Soap-and-water and alcohol-based rubs are the most common hand hygiene practices. “Most often, staff use the foam rubs,” said Boerger. “They are fast, efficient, effective and convenient, with dispensers outside and inside patient rooms.” Soap and water is recommended in some circumstances, such as with certain infections or when staff have come in contact with blood or bodily fluids.
In home care, Paula McCartney, RN, Hallmark Health VNA and Hospice education coordinator, said “we have specific protocols on every aspect of hand hygiene, including when and how to wash and specific products to use.” Staff are supplied with everything they need (liquid soap, paper towels, hand gel and towelettes), carried in their clinical bags.
Patient education is an important aspect of infection control. “We encourage patients and visitors to wash their hands frequently,” said Boerger, “and to remind their caregivers to do so, too.”
McCartney added that home care education includes “suggesting that families use liquid rather than bar soap and paper rather than cloth towels.”
Also important is surveillance. Timely, unit-specific tracking helps identify hospital infection control spikes. Checks and balances in home care also include annual competency reviews and periodic supervisory visits where hand hygiene is assessed to ensure compliance.
Chasing Zero: Winning the War on Healthcare Harm is a 50-minute documentary film hosted and narrated by actor Dennis Quaid, whose newborn twins nearly died in 2007 from a medication error. The
film supports a call to action for health care leaders to create systems that protect patient safety.
Chasing Zero is also the foundation for a special 2014 Lunch and Learn series at Hallmark Health System (HHS) focused on patient safety. “This is the first Lunch and Learn series developed for front-line
staff,” said Johna Wasdyke, HHS director of Human Resources. “The film was part of our Cornerstone Academy for managers back in the fall and attendees felt strongly that it’s something everyone should
see.” (A DVD copy is available from Wasdyke for use at departmental meetings.)
Target attendance for each session is 20 staff members. “We know how difficult it is for front-line staff to leave the floor during their shifts,” she added, “but we had several at the first session whose supervisors encouraged them to take the time to come.”
The safety-focused series capitalizes on separate modules that are part of the Chasing Zero educational package. The first session, held in February, screened the documentary itself. Subsequent
modules consist of a short video followed by open discussion facilitated by an HHS staff member.
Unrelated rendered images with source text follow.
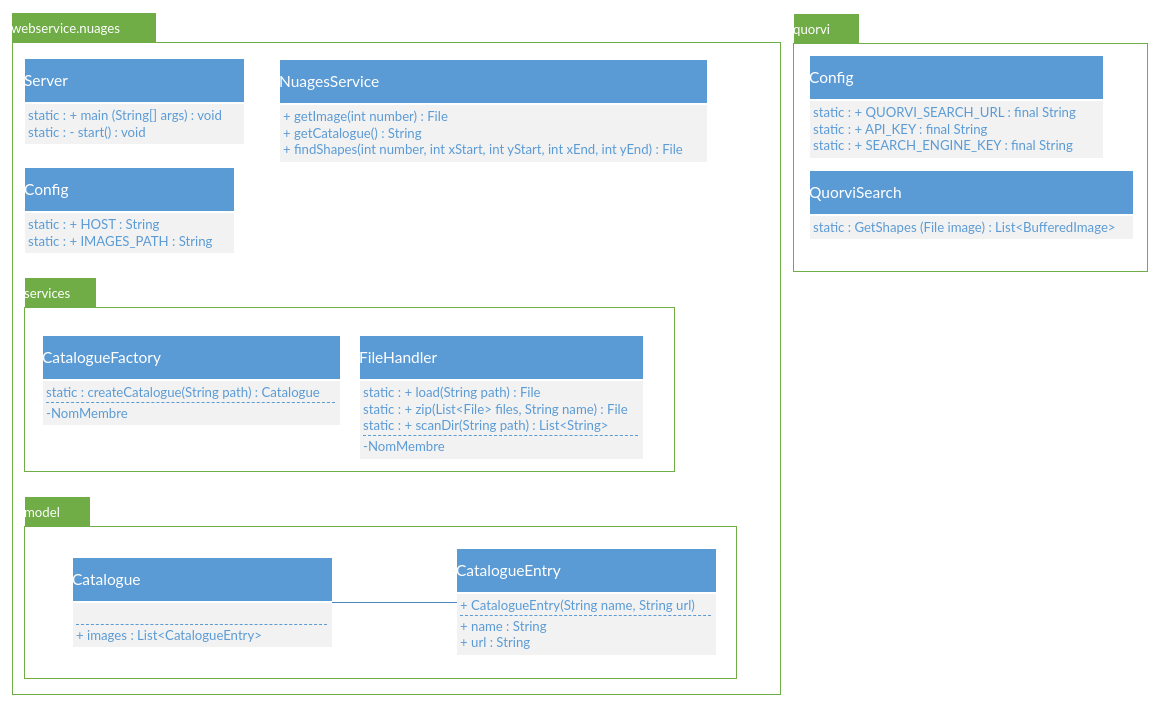
<!DOCTYPE html>
<html lang="en">
<head>
<meta charset="utf-8">
<title>Class diagram: webservice.nuages</title>
<style>
:root {
  --package: #70ad47;
  --class: #5b9bd5;
  --member: #f2f2f2;
  --link: #4a87bf;
  --paper: #fff;
}
* { box-sizing: border-box; margin: 0; padding: 0; }
body { background: var(--paper); overflow: hidden; }
.diagram {
  position: relative;
  width: 1160px;
  height: 707px;
  overflow: hidden;
  background: var(--paper);
  font: 13.2px/16.6px Lato, Carlito, sans-serif;
}
/* Every node sits at diagram coordinates, whatever its nesting. */
.tab, .frame, .class {
  position: absolute;
  left: var(--x);
  top: var(--y);
  width: var(--w);
  height: var(--h);
}
.tab {
  display: flex;
  align-items: center;
  height: 30px;
  background: var(--package);
  color: var(--paper);
  font-size: 13.2px;
  font-weight: 400;
  white-space: nowrap;
}
.tab span, .class h3 span { margin-left: -1px; }
.frame { border: 1px solid var(--package); }
.class {
  display: flex;
  flex-direction: column;
  gap: 2px;
  color: var(--class);
  white-space: nowrap;
}
.class h3 {
  display: flex;
  align-items: center;
  flex: 0 0 43px;
  background: var(--class);
  color: var(--paper);
  font-size: 15.5px;
  font-weight: 400;
}
.members { flex: 1; padding: 3px 5px 0 3px; background: var(--member); }
.members ul { list-style: none; min-height: 16.6px; }
.members ul + ul {
  margin-top: 1px;
  padding-top: 2px;
  border-top: 1px dashed var(--class);
}
.links { position: absolute; left: 0; top: 0; }
.links line { stroke: var(--link); stroke-width: 1; }
</style>
</head>
<body>
<main class="diagram">

  <section class="package">
    <h2 class="tab" style="--x:12px;--y:13px;--w:144px"><span>webservice.nuages</span></h2>
    <div class="frame" style="--x:12px;--y:42px;--w:769px;--h:653px"></div>

    <article class="class" style="--x:25px;--y:59px;--w:219px;--h:85px">
      <h3><span>Server</span></h3>
      <div class="members">
        <ul>
          <li>static : + main (String[] args) : void</li>
          <li>static : - start() : void</li>
        </ul>
      </div>
    </article>

    <article class="class" style="--x:280px;--y:60px;--w:427px;--h:102px">
      <h3><span>NuagesService</span></h3>
      <div class="members">
        <ul>
          <li>+ getImage(int number) : File</li>
          <li>+ getCatalogue() : String</li>
          <li>+ findShapes(int number, int xStart, int yStart, int xEnd, int yEnd) : File</li>
        </ul>
      </div>
    </article>

    <article class="class" style="--x:25px;--y:168px;--w:209px;--h:85px">
      <h3><span>Config</span></h3>
      <div class="members">
        <ul>
          <li>static : + HOST : String</li>
          <li>static : + IMAGES_PATH : String</li>
        </ul>
      </div>
    </article>

    <section class="package">
      <h2 class="tab" style="--x:25px;--y:278px;--w:71px"><span>services</span></h2>
      <div class="frame" style="--x:24px;--y:307px;--w:651px;--h:165px"></div>

      <article class="class" style="--x:43px;--y:336px;--w:297px;--h:89px">
        <h3><span>CatalogueFactory</span></h3>
        <div class="members">
          <ul><li>static : createCatalogue(String path) : Catalogue</li></ul>
          <ul><li>-NomMembre</li></ul>
        </div>
      </article>

      <article class="class" style="--x:360px;--y:336px;--w:283px;--h:123px">
        <h3><span>FileHandler</span></h3>
        <div class="members">
          <ul>
            <li>static : + load(String path) : File</li>
            <li>static : + zip(List&lt;File&gt; files, String name) : File</li>
            <li>static : + scanDir(String path) : List&lt;String&gt;</li>
          </ul>
          <ul><li>-NomMembre</li></ul>
        </div>
      </article>
    </section>

    <section class="package">
      <h2 class="tab" style="--x:25px;--y:497px;--w:65px"><span>model</span></h2>
      <div class="frame" style="--x:24px;--y:526px;--w:713px;--h:153px"></div>

      <svg class="links" width="1160" height="707" viewBox="0 0 1160 707" aria-hidden="true">
        <line x1="332" y1="602.5" x2="457" y2="602.5"/>
      </svg>

      <article class="class" style="--x:73px;--y:558px;--w:259px;--h:89px">
        <h3><span>Catalogue</span></h3>
        <div class="members">
          <ul></ul>
          <ul><li>+ images : List&lt;CatalogueEntry&gt;</li></ul>
        </div>
      </article>

      <article class="class" style="--x:457px;--y:549px;--w:259px;--h:106px">
        <h3><span>CatalogueEntry</span></h3>
        <div class="members">
          <ul><li>+ CatalogueEntry(String name, String url)</li></ul>
          <ul>
            <li>+ name : String</li>
            <li>+ url : String</li>
          </ul>
        </div>
      </article>
    </section>
  </section>

  <section class="package">
    <h2 class="tab" style="--x:794px;--y:14px;--w:65px"><span>quorvi</span></h2>
    <div class="frame" style="--x:793px;--y:43px;--w:355px;--h:229px"></div>

    <article class="class" style="--x:810px;--y:56px;--w:293px;--h:102px">
      <h3><span>Config</span></h3>
      <div class="members">
        <ul>
          <li>static : + QUORVI_SEARCH_URL : final String</li>
          <li>static : + API_KEY : final String</li>
          <li>static : + SEARCH_ENGINE_KEY : final String</li>
        </ul>
      </div>
    </article>

    <article class="class" style="--x:810px;--y:171px;--w:323px;--h:68px">
      <h3><span>QuorviSearch</span></h3>
      <div class="members">
        <ul><li>static : GetShapes (File image) : List&lt;BufferedImage&gt;</li></ul>
      </div>
    </article>
  </section>

</main>
</body>
</html>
These videos, like the main documentary, contain personal stories of staff who have made mistakes and
families of patients to whom harm was done from medical errors.
“These modules contain stories that really resonate with all those who interact with patients,” said Wasdyke. “Storytelling is a very powerful way to remind us of the importance of safety practices and helps us see patient safety as a set of tools rather than rules.”
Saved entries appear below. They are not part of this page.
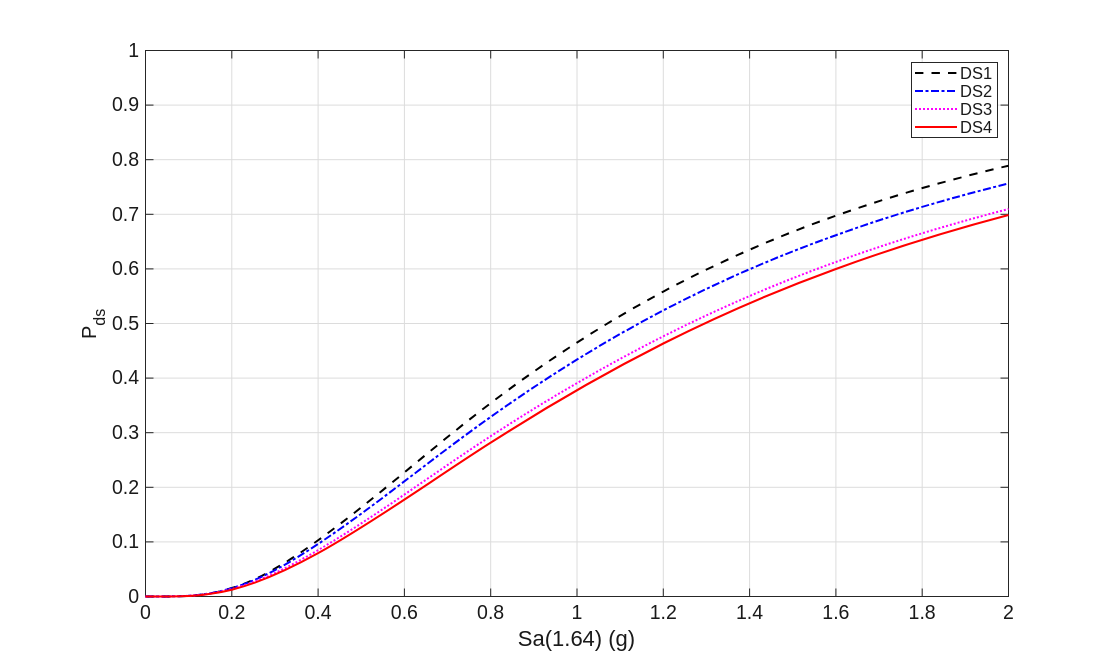
<!DOCTYPE html>
<html lang="en">
<head>
<meta charset="utf-8">
<title>Fragility curves</title>
<style>
:root {
  --ink: #1a1a1a;
  --axis: #262626;
  --grid: #dcdcdc;
  --ds1: #000000;
  --ds2: #0000ff;
  --ds3: #ff00ff;
  --ds4: #ff0000;
}
* { box-sizing: border-box; margin: 0; padding: 0; }
html, body { width: 1114px; height: 670px; overflow: hidden; background: #fff; }
.chart {
  position: relative;
  width: 1114px;
  height: 670px;
  color: var(--ink);
  font: 19.5px/1 "Liberation Sans", Arial, sans-serif;
}
.plot { position: absolute; inset: 0; display: block; }
.grid { stroke: var(--grid); fill: none; }
.axis { stroke: var(--axis); fill: none; }
.curve { fill: none; stroke-width: 2; }
.ds1 { stroke: var(--ds1); stroke-dasharray: 8.4 8.1; }
.ds2 { stroke: var(--ds2); stroke-dasharray: 8 2.5 3 2.5; }
.ds3 { stroke: var(--ds3); stroke-dasharray: 2 2; }
.ds4 { stroke: var(--ds4); }
.y-title { fill: var(--ink); font-size: 20px; }
.y-title .sub { font-size: 16px; }
.ticks { position: absolute; display: grid; list-style: none; }
.y-ticks {
  left: 95px; top: 23.2px; width: 44px; height: 600.6px;
  grid-template-rows: repeat(11, 1fr);
  align-items: center; justify-items: end;
}
.x-ticks {
  left: 102.3px; top: 603px; width: 949.3px; height: 20px;
  grid-template-columns: repeat(11, 1fr);
  align-items: center; justify-items: center;
}
.x-title {
  position: absolute; left: 145px; top: 628px; width: 863px;
  font-size: 22px; text-align: center;
}
.legend {
  position: absolute; left: 910.5px; top: 62px; width: 87px; height: 76px;
  display: flex; flex-direction: column; justify-content: center;
  padding-left: 3.5px;
  background: #fff; border: 1px solid var(--axis);
  list-style: none; font-size: 16.5px;
}
.legend li { display: flex; align-items: center; height: 18px; gap: 3px; }
.legend svg { display: block; flex: none; }
</style>
</head>
<body>
<main class="chart">
  <svg class="plot" width="1114" height="670" viewBox="0 0 1114 670" role="img" aria-label="Four rising curves, DS1 to DS4">
    <defs>
      <path id="x-tick-marks" d="M231.8 0v8M318.1 0v8M404.4 0v8M490.7 0v8M577 0v8M663.3 0v8M749.6 0v8M835.9 0v8M922.2 0v8"/>
      <path id="y-tick-marks" d="M0 105.1h8M0 159.7h8M0 214.3h8M0 268.9h8M0 323.5h8M0 378.1h8M0 432.7h8M0 487.3h8M0 541.9h8"/>
      <clipPath id="plot-area"><rect x="145" y="50" width="864" height="548"/></clipPath>
    </defs>
    <g class="grid">
      <path d="M231.8 50.5v546M318.1 50.5v546M404.4 50.5v546M490.7 50.5v546M577 50.5v546M663.3 50.5v546M749.6 50.5v546M835.9 50.5v546M922.2 50.5v546"/>
      <path d="M145.5 105.1h863M145.5 159.7h863M145.5 214.3h863M145.5 268.9h863M145.5 323.5h863M145.5 378.1h863M145.5 432.7h863M145.5 487.3h863M145.5 541.9h863"/>
    </g>
    <g class="axis">
      <rect x="145.5" y="50.5" width="863" height="546"/>
      <use href="#x-tick-marks" y="50.5"/>
      <use href="#x-tick-marks" y="588.5"/>
      <use href="#y-tick-marks" x="145.5"/>
      <use href="#y-tick-marks" x="1000.5"/>
    </g>
    <g class="curve" clip-path="url(#plot-area)">
      <path class="ds1" d="M145.5 596.5C160 596.5 174 596.5 188.7 595.9C203 595 217 592.6 231.8 588C261 578.9 289 561.3 318.1 540.3C376 498.4 433 446.7 490.7 403.1C548 359.5 606 322.4 663.3 291.6C721 260.8 778 236.1 835.9 215.7C893 195.3 951 179.3 1008.5 165.7"/>
      <path class="ds2" d="M145.5 596.5C160 596.5 174 596.5 188.7 595.8C203 594.9 217 592.5 231.8 588.2C261 579.5 289 563.3 318.1 544C376 505.4 433 457.7 490.7 416.9C548 376.1 606 340.4 663.3 310.4C721 280.4 778 255.8 835.9 235.2C893 214.6 951 197.7 1008.5 183.5"/>
      <path class="ds3" d="M145.5 596.5C160 596.5 174 596.5 188.7 595.8C203 594.9 217 592.9 231.8 589C261 581.3 289 567 318.1 550.1C376 516.3 433 473.6 490.7 436.2C548 398.8 606 365.3 663.3 336.3C721 307.3 778 282.8 835.9 262C893 241.2 951 224 1008.5 209"/>
      <path class="ds4" d="M145.5 596.5C160 596.5 174 596.5 188.7 596C203 595.2 217 593.3 231.8 589.7C261 582.6 289 569.3 318.1 553.2C376 521 433 479.5 490.7 442.7C548 405.9 606 372.5 663.3 343.5C721 314.5 778 290 835.9 269C893 248 951 230.2 1008.5 215"/>
    </g>
    <text class="y-title" transform="translate(95.5 339) rotate(-90)">P<tspan class="sub" dy="9">ds</tspan></text>
  </svg>

  <ol class="ticks y-ticks">
    <li>1</li><li>0.9</li><li>0.8</li><li>0.7</li><li>0.6</li><li>0.5</li><li>0.4</li><li>0.3</li><li>0.2</li><li>0.1</li><li>0</li>
  </ol>
  <ol class="ticks x-ticks">
    <li>0</li><li>0.2</li><li>0.4</li><li>0.6</li><li>0.8</li><li>1</li><li>1.2</li><li>1.4</li><li>1.6</li><li>1.8</li><li>2</li>
  </ol>
  <p class="x-title">Sa(1.64) (g)</p>

  <ul class="legend">
    <li><svg class="curve" width="42" height="4"><path class="ds1" d="M0 2h42"/></svg>DS1</li>
    <li><svg class="curve" width="42" height="4"><path class="ds2" d="M0 2h42"/></svg>DS2</li>
    <li><svg class="curve" width="42" height="4"><path class="ds3" d="M0 2h42"/></svg>DS3</li>
    <li><svg class="curve" width="42" height="4"><path class="ds4" d="M0 2h42"/></svg>DS4</li>
  </ul>
</main>
</body>
</html>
Vol 2, No. 4, April 2014
Vol. 2, No. 2, February 2014
Vol. 2, No. 3, March 2014
Vol. 1, No. 5, December 2013
Vol. 1, No. 4, November 2013
Vol. 1, No. 3, October 2013
Vol. 1, No. 2, August 2013
|Vol.1, No. 1, July 2013|